Černopolní 237/45, 613 00 Brno-Brno-sever, Czech Republic

Completed in Czechoslovakia in 1930, the Villa Tugendhat is today listed as a UNESCO World Heritage Site and recently underwent an extensive two-year renovation. Mies designed the house as well as most of the furnishings, including the Tugendhat Chair, in production to this day.

Černopolní 237/45
613 00 Brno-Brno-sever, Czech Republic

8. Lemke House

Oberseestraße 60, 13053 Berlin, Germany

The last house Mies designed for Germany before emigrating to the United States in 1938, the Lemke House was completed in 1933 and the Lemke family lived there until forced out by the Soviets in 1945. It later served as a janitor's house for the East German secret police. Today, it has been renovated into gallery space.

Oberseestraße 60
13053 Berlin, Germany
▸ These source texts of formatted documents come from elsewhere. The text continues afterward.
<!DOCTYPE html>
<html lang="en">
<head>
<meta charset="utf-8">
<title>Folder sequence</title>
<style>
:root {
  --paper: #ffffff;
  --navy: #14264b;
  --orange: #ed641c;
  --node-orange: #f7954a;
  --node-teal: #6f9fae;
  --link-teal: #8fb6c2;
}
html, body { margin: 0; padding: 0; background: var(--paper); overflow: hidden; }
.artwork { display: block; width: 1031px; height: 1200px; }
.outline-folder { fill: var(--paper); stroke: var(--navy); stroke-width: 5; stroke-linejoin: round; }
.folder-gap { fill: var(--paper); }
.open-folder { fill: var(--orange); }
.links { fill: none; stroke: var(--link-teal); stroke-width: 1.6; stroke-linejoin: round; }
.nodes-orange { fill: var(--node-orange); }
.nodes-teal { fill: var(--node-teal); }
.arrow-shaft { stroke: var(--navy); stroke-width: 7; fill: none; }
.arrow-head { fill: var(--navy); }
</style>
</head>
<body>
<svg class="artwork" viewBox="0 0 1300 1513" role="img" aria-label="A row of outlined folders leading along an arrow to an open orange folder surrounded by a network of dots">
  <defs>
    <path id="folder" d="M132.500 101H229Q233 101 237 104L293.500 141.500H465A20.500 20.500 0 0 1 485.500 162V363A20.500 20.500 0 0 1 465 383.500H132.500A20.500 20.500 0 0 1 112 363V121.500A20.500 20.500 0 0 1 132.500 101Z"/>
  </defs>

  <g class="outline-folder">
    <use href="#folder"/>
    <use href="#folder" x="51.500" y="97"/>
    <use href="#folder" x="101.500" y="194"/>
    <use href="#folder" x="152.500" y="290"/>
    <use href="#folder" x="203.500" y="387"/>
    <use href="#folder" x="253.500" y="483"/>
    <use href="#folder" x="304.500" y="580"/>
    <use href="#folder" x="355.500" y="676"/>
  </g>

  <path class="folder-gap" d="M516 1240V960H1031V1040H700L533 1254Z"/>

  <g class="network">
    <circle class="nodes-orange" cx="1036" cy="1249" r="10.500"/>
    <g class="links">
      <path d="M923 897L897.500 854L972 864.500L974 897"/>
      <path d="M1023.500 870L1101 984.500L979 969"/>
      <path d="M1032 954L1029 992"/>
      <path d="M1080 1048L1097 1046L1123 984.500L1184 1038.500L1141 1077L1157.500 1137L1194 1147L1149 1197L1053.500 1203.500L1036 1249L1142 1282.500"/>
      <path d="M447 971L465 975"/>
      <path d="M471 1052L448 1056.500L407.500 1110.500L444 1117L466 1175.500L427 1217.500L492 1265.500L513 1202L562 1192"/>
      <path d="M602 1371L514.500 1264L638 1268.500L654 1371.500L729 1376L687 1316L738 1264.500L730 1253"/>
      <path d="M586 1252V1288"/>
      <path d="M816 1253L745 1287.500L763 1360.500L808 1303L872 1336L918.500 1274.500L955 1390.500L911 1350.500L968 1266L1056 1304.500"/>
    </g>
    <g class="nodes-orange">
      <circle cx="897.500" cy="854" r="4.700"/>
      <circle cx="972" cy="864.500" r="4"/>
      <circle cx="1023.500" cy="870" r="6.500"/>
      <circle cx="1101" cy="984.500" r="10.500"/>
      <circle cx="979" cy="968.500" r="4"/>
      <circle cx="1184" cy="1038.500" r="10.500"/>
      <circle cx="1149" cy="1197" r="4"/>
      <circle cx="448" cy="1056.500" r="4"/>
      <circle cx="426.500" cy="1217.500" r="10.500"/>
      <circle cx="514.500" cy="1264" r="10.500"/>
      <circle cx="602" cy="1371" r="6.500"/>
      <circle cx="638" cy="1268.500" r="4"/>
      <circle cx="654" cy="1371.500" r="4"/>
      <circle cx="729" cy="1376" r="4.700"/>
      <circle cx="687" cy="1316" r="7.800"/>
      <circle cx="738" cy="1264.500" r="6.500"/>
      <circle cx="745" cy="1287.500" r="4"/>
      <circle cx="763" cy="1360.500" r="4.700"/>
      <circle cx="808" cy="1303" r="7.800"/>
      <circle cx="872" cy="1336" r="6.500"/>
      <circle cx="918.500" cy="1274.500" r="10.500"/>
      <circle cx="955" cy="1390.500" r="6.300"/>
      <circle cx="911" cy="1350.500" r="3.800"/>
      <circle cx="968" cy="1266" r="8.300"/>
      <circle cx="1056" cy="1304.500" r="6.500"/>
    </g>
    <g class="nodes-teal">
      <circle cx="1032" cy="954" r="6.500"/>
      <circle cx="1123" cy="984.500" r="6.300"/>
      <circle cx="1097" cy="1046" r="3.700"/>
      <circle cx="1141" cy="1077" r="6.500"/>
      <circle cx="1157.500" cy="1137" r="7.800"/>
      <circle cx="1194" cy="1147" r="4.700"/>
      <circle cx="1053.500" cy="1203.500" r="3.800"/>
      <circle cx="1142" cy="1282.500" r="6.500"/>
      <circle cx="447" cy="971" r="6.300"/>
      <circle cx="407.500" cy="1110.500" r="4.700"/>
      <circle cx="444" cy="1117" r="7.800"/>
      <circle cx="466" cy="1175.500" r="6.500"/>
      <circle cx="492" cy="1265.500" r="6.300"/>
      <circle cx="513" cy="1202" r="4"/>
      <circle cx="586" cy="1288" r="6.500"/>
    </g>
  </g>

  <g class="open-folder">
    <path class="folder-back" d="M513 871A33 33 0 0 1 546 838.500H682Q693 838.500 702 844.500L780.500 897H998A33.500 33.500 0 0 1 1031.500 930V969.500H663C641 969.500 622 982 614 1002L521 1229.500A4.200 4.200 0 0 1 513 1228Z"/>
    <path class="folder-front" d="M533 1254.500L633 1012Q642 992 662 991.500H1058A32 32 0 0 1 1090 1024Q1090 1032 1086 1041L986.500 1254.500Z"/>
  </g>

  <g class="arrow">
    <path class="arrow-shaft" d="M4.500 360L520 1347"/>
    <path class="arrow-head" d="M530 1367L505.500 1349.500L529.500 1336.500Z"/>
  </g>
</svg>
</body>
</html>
9. Illinois Institute of Technology

3300 South Federal Street, Chicago, IL 60616

Soon after his arrival in the U.S., the Illinois Institute of Technology, then known as The Armour Institute, tapped Mies to design a new campus. The architect later built six buildings of his own design, before he was dismissed as architect. Several more buildings were added according to his master plan by Skidmore, Owings & Merrill.

3300 South Federal Street
Chicago, IL 60616
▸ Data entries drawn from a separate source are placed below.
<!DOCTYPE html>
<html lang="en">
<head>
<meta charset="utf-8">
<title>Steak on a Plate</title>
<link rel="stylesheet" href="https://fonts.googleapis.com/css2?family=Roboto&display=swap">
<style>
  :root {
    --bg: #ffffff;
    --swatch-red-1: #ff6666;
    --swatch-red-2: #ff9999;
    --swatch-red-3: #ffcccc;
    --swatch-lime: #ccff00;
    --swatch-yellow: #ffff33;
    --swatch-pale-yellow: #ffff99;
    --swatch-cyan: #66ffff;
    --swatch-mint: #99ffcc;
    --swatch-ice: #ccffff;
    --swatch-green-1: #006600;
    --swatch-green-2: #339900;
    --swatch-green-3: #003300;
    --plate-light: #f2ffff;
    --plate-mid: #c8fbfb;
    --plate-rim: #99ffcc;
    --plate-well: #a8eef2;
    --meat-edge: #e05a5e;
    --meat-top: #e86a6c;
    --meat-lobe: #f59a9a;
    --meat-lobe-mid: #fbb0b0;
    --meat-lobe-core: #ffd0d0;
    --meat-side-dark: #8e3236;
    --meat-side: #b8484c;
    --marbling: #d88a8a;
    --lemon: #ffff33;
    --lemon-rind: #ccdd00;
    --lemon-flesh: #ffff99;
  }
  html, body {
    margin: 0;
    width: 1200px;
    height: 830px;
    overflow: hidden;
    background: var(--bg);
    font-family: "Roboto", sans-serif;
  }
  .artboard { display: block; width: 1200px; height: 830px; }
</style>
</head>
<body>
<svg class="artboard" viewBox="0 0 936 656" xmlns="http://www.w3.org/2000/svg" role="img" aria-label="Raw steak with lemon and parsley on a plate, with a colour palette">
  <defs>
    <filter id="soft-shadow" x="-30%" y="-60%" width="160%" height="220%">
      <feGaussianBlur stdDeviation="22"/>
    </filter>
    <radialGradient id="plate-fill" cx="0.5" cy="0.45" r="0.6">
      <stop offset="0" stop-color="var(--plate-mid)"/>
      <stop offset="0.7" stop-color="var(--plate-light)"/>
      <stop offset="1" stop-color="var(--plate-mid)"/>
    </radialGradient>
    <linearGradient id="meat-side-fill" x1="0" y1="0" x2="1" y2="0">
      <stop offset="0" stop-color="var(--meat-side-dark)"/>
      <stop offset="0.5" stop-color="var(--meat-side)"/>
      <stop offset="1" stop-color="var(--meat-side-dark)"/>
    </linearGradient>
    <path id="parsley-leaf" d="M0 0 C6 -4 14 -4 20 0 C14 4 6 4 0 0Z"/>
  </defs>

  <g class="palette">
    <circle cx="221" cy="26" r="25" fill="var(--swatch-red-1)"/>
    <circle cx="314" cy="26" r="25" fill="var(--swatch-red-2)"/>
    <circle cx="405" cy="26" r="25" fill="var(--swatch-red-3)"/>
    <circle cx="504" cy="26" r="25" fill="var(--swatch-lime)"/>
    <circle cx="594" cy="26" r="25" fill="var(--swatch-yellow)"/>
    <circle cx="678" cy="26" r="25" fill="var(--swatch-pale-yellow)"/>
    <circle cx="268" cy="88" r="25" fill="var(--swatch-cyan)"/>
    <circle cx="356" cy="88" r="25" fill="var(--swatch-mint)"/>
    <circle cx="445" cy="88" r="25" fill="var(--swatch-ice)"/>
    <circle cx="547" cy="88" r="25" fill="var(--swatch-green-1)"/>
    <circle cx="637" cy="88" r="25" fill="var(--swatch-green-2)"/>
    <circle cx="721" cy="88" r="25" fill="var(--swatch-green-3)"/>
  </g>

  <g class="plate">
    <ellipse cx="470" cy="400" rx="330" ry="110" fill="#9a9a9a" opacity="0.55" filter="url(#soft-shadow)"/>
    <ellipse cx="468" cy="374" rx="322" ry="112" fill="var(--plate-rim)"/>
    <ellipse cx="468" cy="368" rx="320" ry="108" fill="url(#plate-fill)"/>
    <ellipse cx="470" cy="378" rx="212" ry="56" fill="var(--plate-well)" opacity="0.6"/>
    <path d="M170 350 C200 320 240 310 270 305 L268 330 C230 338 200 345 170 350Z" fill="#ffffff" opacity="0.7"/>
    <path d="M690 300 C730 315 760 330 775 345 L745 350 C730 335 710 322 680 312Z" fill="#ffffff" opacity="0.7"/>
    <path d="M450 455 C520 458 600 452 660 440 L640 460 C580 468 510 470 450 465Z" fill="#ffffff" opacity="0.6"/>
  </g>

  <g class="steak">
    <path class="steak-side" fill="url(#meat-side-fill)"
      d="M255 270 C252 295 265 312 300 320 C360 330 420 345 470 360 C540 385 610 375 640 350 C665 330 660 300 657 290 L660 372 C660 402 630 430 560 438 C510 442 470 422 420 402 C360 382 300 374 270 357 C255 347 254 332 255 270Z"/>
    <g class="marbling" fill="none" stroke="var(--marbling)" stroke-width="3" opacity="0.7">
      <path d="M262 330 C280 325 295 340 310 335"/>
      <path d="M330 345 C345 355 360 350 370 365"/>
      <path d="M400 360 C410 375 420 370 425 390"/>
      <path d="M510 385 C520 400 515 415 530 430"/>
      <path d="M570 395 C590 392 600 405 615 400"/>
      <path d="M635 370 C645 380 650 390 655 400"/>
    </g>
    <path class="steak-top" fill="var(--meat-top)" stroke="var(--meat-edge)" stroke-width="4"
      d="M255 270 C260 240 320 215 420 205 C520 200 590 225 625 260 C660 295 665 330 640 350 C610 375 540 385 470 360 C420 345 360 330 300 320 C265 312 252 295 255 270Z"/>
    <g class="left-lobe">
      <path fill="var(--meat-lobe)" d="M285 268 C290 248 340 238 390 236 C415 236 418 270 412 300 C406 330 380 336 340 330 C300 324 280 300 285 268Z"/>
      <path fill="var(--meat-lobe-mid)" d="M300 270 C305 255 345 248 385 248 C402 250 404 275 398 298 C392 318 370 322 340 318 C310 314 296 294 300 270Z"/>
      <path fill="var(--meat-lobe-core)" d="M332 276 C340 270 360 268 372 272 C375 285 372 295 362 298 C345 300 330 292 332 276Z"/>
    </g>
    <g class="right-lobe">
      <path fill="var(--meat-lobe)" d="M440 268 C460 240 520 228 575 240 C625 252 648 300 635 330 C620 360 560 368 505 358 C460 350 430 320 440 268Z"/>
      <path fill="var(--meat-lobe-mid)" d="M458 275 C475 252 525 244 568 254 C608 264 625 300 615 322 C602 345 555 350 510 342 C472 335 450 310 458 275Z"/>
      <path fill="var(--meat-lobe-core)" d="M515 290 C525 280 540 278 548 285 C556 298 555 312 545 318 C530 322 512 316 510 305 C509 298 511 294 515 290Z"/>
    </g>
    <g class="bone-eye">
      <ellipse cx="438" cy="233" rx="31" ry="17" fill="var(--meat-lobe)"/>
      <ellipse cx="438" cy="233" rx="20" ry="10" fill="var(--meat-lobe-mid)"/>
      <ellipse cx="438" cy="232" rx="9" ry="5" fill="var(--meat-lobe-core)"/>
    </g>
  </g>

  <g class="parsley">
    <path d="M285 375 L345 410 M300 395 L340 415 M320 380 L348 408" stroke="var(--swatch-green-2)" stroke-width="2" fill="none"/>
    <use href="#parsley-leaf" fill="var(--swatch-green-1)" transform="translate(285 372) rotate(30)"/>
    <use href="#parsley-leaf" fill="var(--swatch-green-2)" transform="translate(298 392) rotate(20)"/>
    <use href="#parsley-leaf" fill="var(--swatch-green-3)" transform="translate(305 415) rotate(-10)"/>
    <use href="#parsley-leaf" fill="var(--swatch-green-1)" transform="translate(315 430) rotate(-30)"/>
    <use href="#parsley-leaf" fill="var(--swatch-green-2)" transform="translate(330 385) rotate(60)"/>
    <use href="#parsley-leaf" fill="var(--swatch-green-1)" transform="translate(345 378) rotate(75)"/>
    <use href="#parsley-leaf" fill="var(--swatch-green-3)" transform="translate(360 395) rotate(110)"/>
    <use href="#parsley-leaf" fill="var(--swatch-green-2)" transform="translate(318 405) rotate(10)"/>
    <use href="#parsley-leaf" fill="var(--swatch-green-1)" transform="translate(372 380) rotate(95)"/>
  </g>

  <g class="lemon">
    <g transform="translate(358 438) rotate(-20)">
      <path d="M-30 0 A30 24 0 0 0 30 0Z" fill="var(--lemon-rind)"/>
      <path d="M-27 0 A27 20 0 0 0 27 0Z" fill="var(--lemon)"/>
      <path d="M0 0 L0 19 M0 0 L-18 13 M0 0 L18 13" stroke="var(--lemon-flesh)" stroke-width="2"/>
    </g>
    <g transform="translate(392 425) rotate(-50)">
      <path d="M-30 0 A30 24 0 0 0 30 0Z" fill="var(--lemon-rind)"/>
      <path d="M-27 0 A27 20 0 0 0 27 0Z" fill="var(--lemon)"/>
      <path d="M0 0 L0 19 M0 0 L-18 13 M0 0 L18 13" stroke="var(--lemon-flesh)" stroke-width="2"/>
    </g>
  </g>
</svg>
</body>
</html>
10. Promontory Apartments

5530 South Shore Drive, Chicago, IL 60637

Not short on ambition, Mies tackled his first residential high-rise building in 1949, while still in the thick of the IIT design. Known as the Promentory Apartments, the building is also the first example of an International Style tower in the U.S.

5530 South Shore Drive
Chicago, IL 60637

11. Farnsworth House

14520 River Road, Plano, IL 60545

Designed for Dr. Edith Farnsworth in 1947, the now-legendary Farnsworth House would not be completed until 1951 and was mired in lawsuits and disputes between architect and owner for years. Nonetheless, it is one of the shining examples of American modernism.

14520 River Road
Plano, IL 60545

12. Lakeshore Apartments

880 North Lake Shore Drive, Chicago, IL 60611

A pair of steel-fronted towers that serve as a preamble to Mies' iconic Seagram Building in New York, Chicago's Lakeshore Apartments have recently undergone an extensive facade restoration. Considered extremely minimalist upon completion, the towers have since served as the basis for a whole class of glass-and-steel skyscrapers.

880 North Lake Shore Drive
Chicago, IL 60611

13. S.R. Crown Hall

3368 South State Street, Chicago, IL 60616

The capstone of Mies' tenure as director of IIT's Department of Architecture, Crown Hall is among the architect's masterpieces and was named a historic landmark in 2001. The construction of this monumental building was beset by fire and delays, and probably led to Mies' dismissal as director.

3368 South State Street
Chicago, IL 60616

14. Seagram Building

375 Park Avenue, New York, NY 10152

Completed in 1958 on Park Avenue in NYC, Mies' Seagram Building set the tone for skyscraper construction for years to come. A simple glass box set back from the street, the Seagram also featured interiors from fellow starchitect Philip Johnson.

375 Park Avenue
New York, NY 10152

15. Lafayette Park

1301 Orleans Street, Detroit, MI 48207

Built on the site of a slum and intended to prevent middle-class flight to the suburbs, this 78-acre complex is today one of the cheapest places to score a Mies-designed pad. A mix of high-rises, townhouses, and coveted garden flats known as "court houses," units here start at $500 per month, while a three-bed townhome was recently listed for $130K.

1301 Orleans Street
Detroit, MI 48207

16. Neue Nationalgalerie

Potsdamer Straße 50, 10785 Berlin, Germany

Opened in 1968, a year before Mies passed away, the New National Gallery cantilevers a primary exhibit hall over a glassy central pavilion. The characteristic open interior space defies the traditional, heavily-partitioned museum experience.

Potsdamer Straße 50
10785 Berlin, Germany